A New Wave in Music Education
March 28, 2001
In accordance with the Ministry of Education, Culture, Sports, Science and Technology's revised National Curriculum Standards for middle schools, instruction in at least one traditional Japanese instrument will be compulsory in all Japanese middle schools throughout the three years of middle school education, starting from April 2002. As a result, some 4.4 million middle school students nationwide will be learning to play a Japanese instrument. The sound of Japanese instruments is not entirely unfamiliar to children inasmuch as it is frequently heard in the accompaniment to children's songs. Children's interest in hogaku is resurging, and it looks as though traditional music will break out, having been in the doldrums for a while.
Hogaku Is Cool

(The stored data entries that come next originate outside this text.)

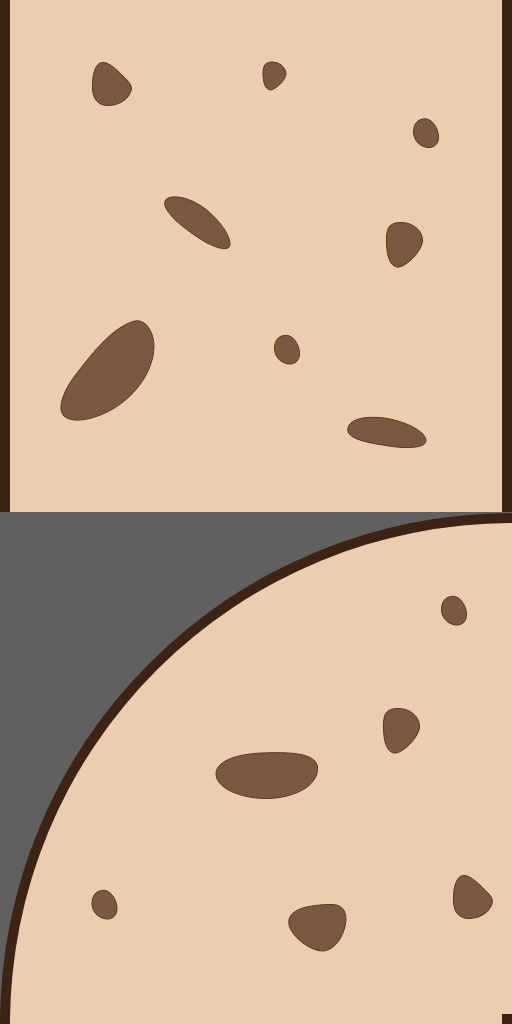
<!DOCTYPE html>
<html lang="en">
<head>
<meta charset="utf-8">
<title>Cookie path tiles</title>
<style>
:root {
  --dough: #ebceb2;
  --crust: #3c2315;
  --chip: #7b5844;
  --chip-edge: #603813;
  --ground: #606060;
}
html, body { margin: 0; overflow: hidden; }
.tiles { display: block; width: 512px; height: 1024px; }
.dough { fill: var(--dough); }
.crust { fill: var(--crust); }
.ground { fill: var(--ground); }
.chips { fill: var(--chip); stroke: var(--chip-edge); stroke-width: 1; }
</style>
</head>
<body>
<svg class="tiles" viewBox="0 0 512 1024" role="img" aria-label="Two cookie path tiles, one straight and one curved">
  <defs>
    <path id="chip-oval" d="M10 1C18-1 25 9 25.500 18C26 26 21 30 15 29.500C7 29 0 22 0.500 13C1 6 4 2 10 1Z"/>
    <path id="chip-wedge" d="M14 0.500C27 0 37 9 36.500 19C36 29 21 44 13 45C3 46 0 31 0.500 15C1 5 4 1 14 0.500Z"/>
    <path id="chip-drop" d="M8 1C15-2 24 7 31 14C36 19 41 23 39 29C36 38 27 43 17 43.500C6 44 1 37 0.500 27C0 16 2 4 8 1Z"/>
  </defs>

  <g id="straight-tile">
    <rect class="crust" width="512" height="512"/>
    <rect class="dough" x="10" width="492" height="512"/>
    <g class="chips">
      <use href="#chip-drop" x="92" y="62"/>
      <path d="M272 62C280 62 286 68 286 74C285 81 277 88 271 90C265 90 263 82 263 73C263 66 265 62 272 62Z"/>
      <use href="#chip-oval" x="413" y="118"/>
      <path d="M165 201C168 195 181 196 192 201C211 209 231 233 230 245C229 251 219 249 207 243C193 235 161 213 165 201Z"/>
      <use href="#chip-wedge" x="386" y="222"/>
      <path d="M135 321C146 319 154 332 154 347C153 372 136 394 116 407C99 418 74 425 64 416C56 408 65 388 77 373C93 352 114 326 135 321Z"/>
      <use href="#chip-oval" x="274" y="334.500"/>
      <path d="M348 428C350 418 368 416 384 418C405 421 425 431 426 440C427 448 408 449 389 446C369 443 345 439 348 428Z"/>
    </g>
  </g>

  <g id="curved-tile">
    <rect class="ground" y="512" width="512" height="512"/>
    <path class="crust" d="M0 1024A512 511 0 0 1 512 513V1024Z"/>
    <path class="dough" d="M10 1024A502 501 0 0 1 512 523V1024Z"/>
    <rect class="crust" x="502" y="1014" width="10" height="10"/>
    <g class="chips">
      <use href="#chip-oval" x="441" y="595.500"/>
      <use href="#chip-wedge" x="383" y="708"/>
      <path d="M216 773C217 760 239 754 262 753C286 752 316 752 317.500 767C319 787 292 798 268 798.500C241 799 215 788 216 773Z"/>
      <use href="#chip-oval" x="91.500" y="889.500"/>
      <path d="M289 920C291 908 311 905 330 904.500C342 904 346 910 346 920C345 934 336 950 323 951C308 951 286 932 289 920Z"/>
      <use href="#chip-drop" x="453" y="875"/>
    </g>
  </g>
</svg>
</body>
</html>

Both in their early twenties, Ryoichiro and his younger brother Ken'ichi sport an appearance that is unconventional for hogaku performers, with fair-dyed hair and dressed in the very formal montsuki kimono bearing a family crest and the wide, pleated trousers called hakama. With no written music and the performance largely improvised, tsugaru shamisen brings the performers' talent and personalities to the fore. The brothers are aiming for a new kind of hogaku that incorporates elements of the music of popular pop groups and foreign instrumental music. They are sometimes invited to give recitals at schools, and their music goes down well with the students. Their 1999 debut album sold 80,000 copies, overturning the belief that sales of hogaku records in the tens of thousands are unthinkable.
Apart from the shamisen, concerts by such musicians as the internationally renowned wadaiko (Japanese drum) group Kodo, with their pulsating sense of energy, are also very popular. Traditional Japanese instruments and their music are increasingly being looked at in a new light, especially by Japanese in their twenties and thirties.
Meanwhile, even among the middle school teachers who will be teaching how to play these instruments, there are many who have little familiarity with traditional music. Courses by performers are therefore being held for these teachers.
Some schools have incorporated traditional instruments in their teaching even before the revision of the National Curriculum Standards. Fussa Second Junior High School in Fussa City, Tokyo Prefecture, has been teaching the koto, shakuhachi (an end-blown bamboo flute), and shamisen for the past nine years. The instruction has some out-of-the-ordinary features. For example, one of the fathers of the students plays tsugaru shamisen as a hobby and sometimes gives model performances with the students. The students soon get the knack of playing together, and excellent results are claimed for the method.
Major musical instrument makers have started promoting sales of traditional instruments in the expectation that demand will reach several tens of billions of yen per year once instruction in these instruments begins in middle schools. In addition to sales to schools, there will also be shop sales to people who have learned a traditional instrument at school and want to play it as a hobby. It is expected that the resulting increase in production of instruments will bring the prices of koto, shamisen, and tunable shime-daiko drums down from 100,000 yen (833 U.S. dollars at 120 yen to the dollar) and more to around the 40,000 to 50,000 yen (333 to 417 dollar) mark.
Will the koto and shamisen one day take the place of the piano and violin as the most popular instruments being learned by Japanese children?
Copyright (c) 2001 Japan Information Network. Edited by Japan Echo Inc. based on domestic Japanese news sources. Articles presented here are offered for reference purposes and do not necessarily represent the policy or views of the Japanese Government.